▶ **Task directions**
The response should be the records below, repeated exactly, with each picture left out.

▶ **Data**
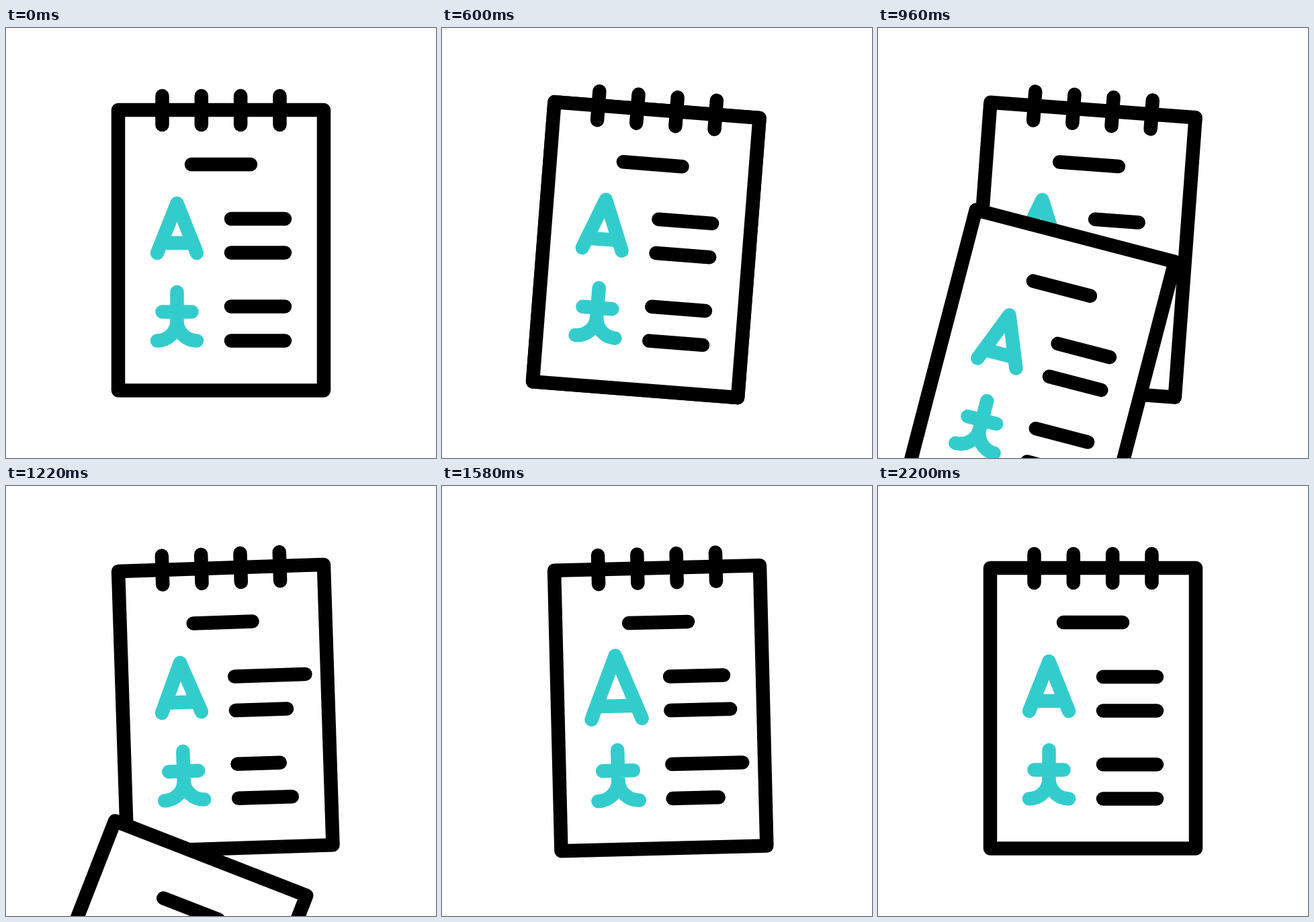
These frames come from a looping animation (640x640 px, 2400 ms). An HTML page with a canvas:

```html
<!DOCTYPE html>
<html lang="en">
<head>
<meta charset="utf-8">
<title>Notepad</title>
<style>
html, body { margin: 0; width: 100%; height: 100%; overflow: hidden; background: #fff; }
canvas { display: block; width: 640px; height: 640px; }
</style>
</head>
<body>
<canvas id="stage" width="640" height="640"></canvas>
<script>
const ctx = document.getElementById('stage').getContext('2d');
const LOOP = 2400;
const INK = '#000';
const TEAL = '#33cccc';
const PIVOT = { x: 320, y: 122 };
const PAGE = { x: 167, y: 122, w: 306, h: 417.5 };

const SWING = [[200, 0], [800, 6], [1400, -4], [1800, 2], [2200, 0]];
const FALL = [[600, 0], [1550, 1]];
const STRETCH = [[600, 1], [900, 0.75], [1200, 1.32], [1500, 1]];
const POP = [[1230, 1], [1510, 1.335], [1770, 1]];
const ROWS = [284, 334.5, 414.5, 465.5];

// Eased value of a list of [time, value] keys.
function track(keys, t) {
  if (t <= keys[0][0]) return keys[0][1];
  for (let i = 1; i < keys.length; i++) {
    const [t0, a] = keys[i - 1];
    const [t1, b] = keys[i];
    if (t < t1) {
      const p = (t - t0) / (t1 - t0);
      return a + (b - a) * p * p * (3 - 2 * p);
    }
  }
  return keys[keys.length - 1][1];
}

function rotateAbout(x, y, degrees) {
  ctx.translate(x, y);
  ctx.rotate(degrees * Math.PI / 180);
  ctx.translate(-x, -y);
}

function line(x1, y1, x2, y2) {
  ctx.beginPath();
  ctx.moveTo(x1, y1);
  ctx.lineTo(x2, y2);
  ctx.stroke();
}

// Scales the path only, so the stroke keeps its weight.
function glyph(cx, cy, scale, build) {
  ctx.save();
  ctx.translate(cx, cy);
  ctx.scale(scale, scale);
  ctx.beginPath();
  build();
  ctx.restore();
  ctx.strokeStyle = TEAL;
  ctx.stroke();
}

function letterA() {
  ctx.moveTo(-29.5, 37);
  ctx.lineTo(0, -37);
  ctx.lineTo(29.5, 37);
  ctx.moveTo(-23.5, 22);
  ctx.lineTo(23.5, 22);
}

function characterWen() {
  ctx.moveTo(-22, -7);
  ctx.lineTo(22, -7);
  ctx.moveTo(0, -36.5);
  ctx.lineTo(0, 6.5);
  ctx.arc(-29.5, 6.5, 29.5, 0, Math.PI / 2);
  ctx.moveTo(0, 6.5);
  ctx.arc(29.5, 6.5, 29.5, Math.PI, Math.PI / 2, true);
}

function sheet(rowScale, scaleA, scaleWen) {
  ctx.beginPath();
  ctx.rect(PAGE.x, PAGE.y, PAGE.w, PAGE.h);
  ctx.fillStyle = '#fff';
  ctx.fill();
  ctx.strokeStyle = INK;
  ctx.stroke();
  line(276, 203, 364, 203);
  ROWS.forEach((y, i) => line(335, y, 335 + 80 * rowScale(i), y));
  glyph(254.5, 298, scaleA, letterA);
  glyph(254.5, 429.5, scaleWen, characterWen);
}

function rings() {
  ctx.strokeStyle = INK;
  for (let i = 0; i < 4; i++) {
    const x = 232.5 + i * 58.33;
    line(x, 101, x, 144);
  }
}

function draw(t) {
  ctx.fillStyle = '#fff';
  ctx.fillRect(0, 0, 640, 640);
  ctx.save();
  ctx.lineWidth = 20.5;
  ctx.lineCap = ctx.lineJoin = 'round';
  rotateAbout(PIVOT.x, PIVOT.y, track(SWING, t));

  sheet(i => track(STRETCH, t - 200 * i), track(POP, t), track(POP, t - 290));

  const fall = track(FALL, t);
  if (fall > 0 && fall < 1) {
    ctx.save();
    ctx.translate(-154 * fall, 573 * fall);
    rotateAbout(320, 330.75, 32 * fall);
    sheet(() => 1, 1, 1);
    ctx.restore();
  }
  rings();
  ctx.restore();
}

const start = performance.now();
function tick() {
  draw((performance.now() - start) % LOOP);
  requestAnimationFrame(tick);
}
tick();
</script>
</body>
</html>
```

▶ **Task solution**
These frames come from a looping animation (640x640 px, 2400 ms). An HTML page with a canvas:

```html
<!DOCTYPE html>
<html lang="en">
<head>
<meta charset="utf-8">
<title>Notepad</title>
<style>
html, body { margin: 0; width: 100%; height: 100%; overflow: hidden; background: #fff; }
canvas { display: block; width: 640px; height: 640px; }
</style>
</head>
<body>
<canvas id="stage" width="640" height="640"></canvas>
<script>
const ctx = document.getElementById('stage').getContext('2d');
const LOOP = 2400;
const INK = '#000';
const TEAL = '#33cccc';
const PIVOT = { x: 320, y: 122 };
const PAGE = { x: 167, y: 122, w: 306, h: 417.5 };

const SWING = [[200, 0], [800, 6], [1400, -4], [1800, 2], [2200, 0]];
const FALL = [[600, 0], [1550, 1]];
const STRETCH = [[600, 1], [900, 0.75], [1200, 1.32], [1500, 1]];
const POP = [[1230, 1], [1510, 1.335], [1770, 1]];
const ROWS = [284, 334.5, 414.5, 465.5];

// Eased value of a list of [time, value] keys.
function track(keys, t) {
  if (t <= keys[0][0]) return keys[0][1];
  for (let i = 1; i < keys.length; i++) {
    const [t0, a] = keys[i - 1];
    const [t1, b] = keys[i];
    if (t < t1) {
      const p = (t - t0) / (t1 - t0);
      return a + (b - a) * p * p * (3 - 2 * p);
    }
  }
  return keys[keys.length - 1][1];
}

function rotateAbout(x, y, degrees) {
  ctx.translate(x, y);
  ctx.rotate(degrees * Math.PI / 180);
  ctx.translate(-x, -y);
}

function line(x1, y1, x2, y2) {
  ctx.beginPath();
  ctx.moveTo(x1, y1);
  ctx.lineTo(x2, y2);
  ctx.stroke();
}

// Scales the path only, so the stroke keeps its weight.
function glyph(cx, cy, scale, build) {
  ctx.save();
  ctx.translate(cx, cy);
  ctx.scale(scale, scale);
  ctx.beginPath();
  build();
  ctx.restore();
  ctx.strokeStyle = TEAL;
  ctx.stroke();
}

function letterA() {
  ctx.moveTo(-29.5, 37);
  ctx.lineTo(0, -37);
  ctx.lineTo(29.5, 37);
  ctx.moveTo(-23.5, 22);
  ctx.lineTo(23.5, 22);
}

function characterWen() {
  ctx.moveTo(-22, -7);
  ctx.lineTo(22, -7);
  ctx.moveTo(0, -36.5);
  ctx.lineTo(0, 6.5);
  ctx.arc(-29.5, 6.5, 29.5, 0, Math.PI / 2);
  ctx.moveTo(0, 6.5);
  ctx.arc(29.5, 6.5, 29.5, Math.PI, Math.PI / 2, true);
}

function sheet(rowScale, scaleA, scaleWen) {
  ctx.beginPath();
  ctx.rect(PAGE.x, PAGE.y, PAGE.w, PAGE.h);
  ctx.fillStyle = '#fff';
  ctx.fill();
  ctx.strokeStyle = INK;
  ctx.stroke();
  line(276, 203, 364, 203);
  ROWS.forEach((y, i) => line(335, y, 335 + 80 * rowScale(i), y));
  glyph(254.5, 298, scaleA, letterA);
  glyph(254.5, 429.5, scaleWen, characterWen);
}

function rings() {
  ctx.strokeStyle = INK;
  for (let i = 0; i < 4; i++) {
    const x = 232.5 + i * 58.33;
    line(x, 101, x, 144);
  }
}

function draw(t) {
  ctx.fillStyle = '#fff';
  ctx.fillRect(0, 0, 640, 640);
  ctx.save();
  ctx.lineWidth = 20.5;
  ctx.lineCap = ctx.lineJoin = 'round';
  rotateAbout(PIVOT.x, PIVOT.y, track(SWING, t));

  sheet(i => track(STRETCH, t - 200 * i), track(POP, t), track(POP, t - 290));

  const fall = track(FALL, t);
  if (fall > 0 && fall < 1) {
    ctx.save();
    ctx.translate(-154 * fall, 573 * fall);
    rotateAbout(320, 330.75, 32 * fall);
    sheet(() => 1, 1, 1);
    ctx.restore();
  }
  rings();
  ctx.restore();
}

const start = performance.now();
function tick() {
  draw((performance.now() - start) % LOOP);
  requestAnimationFrame(tick);
}
tick();
</script>
</body>
</html>
```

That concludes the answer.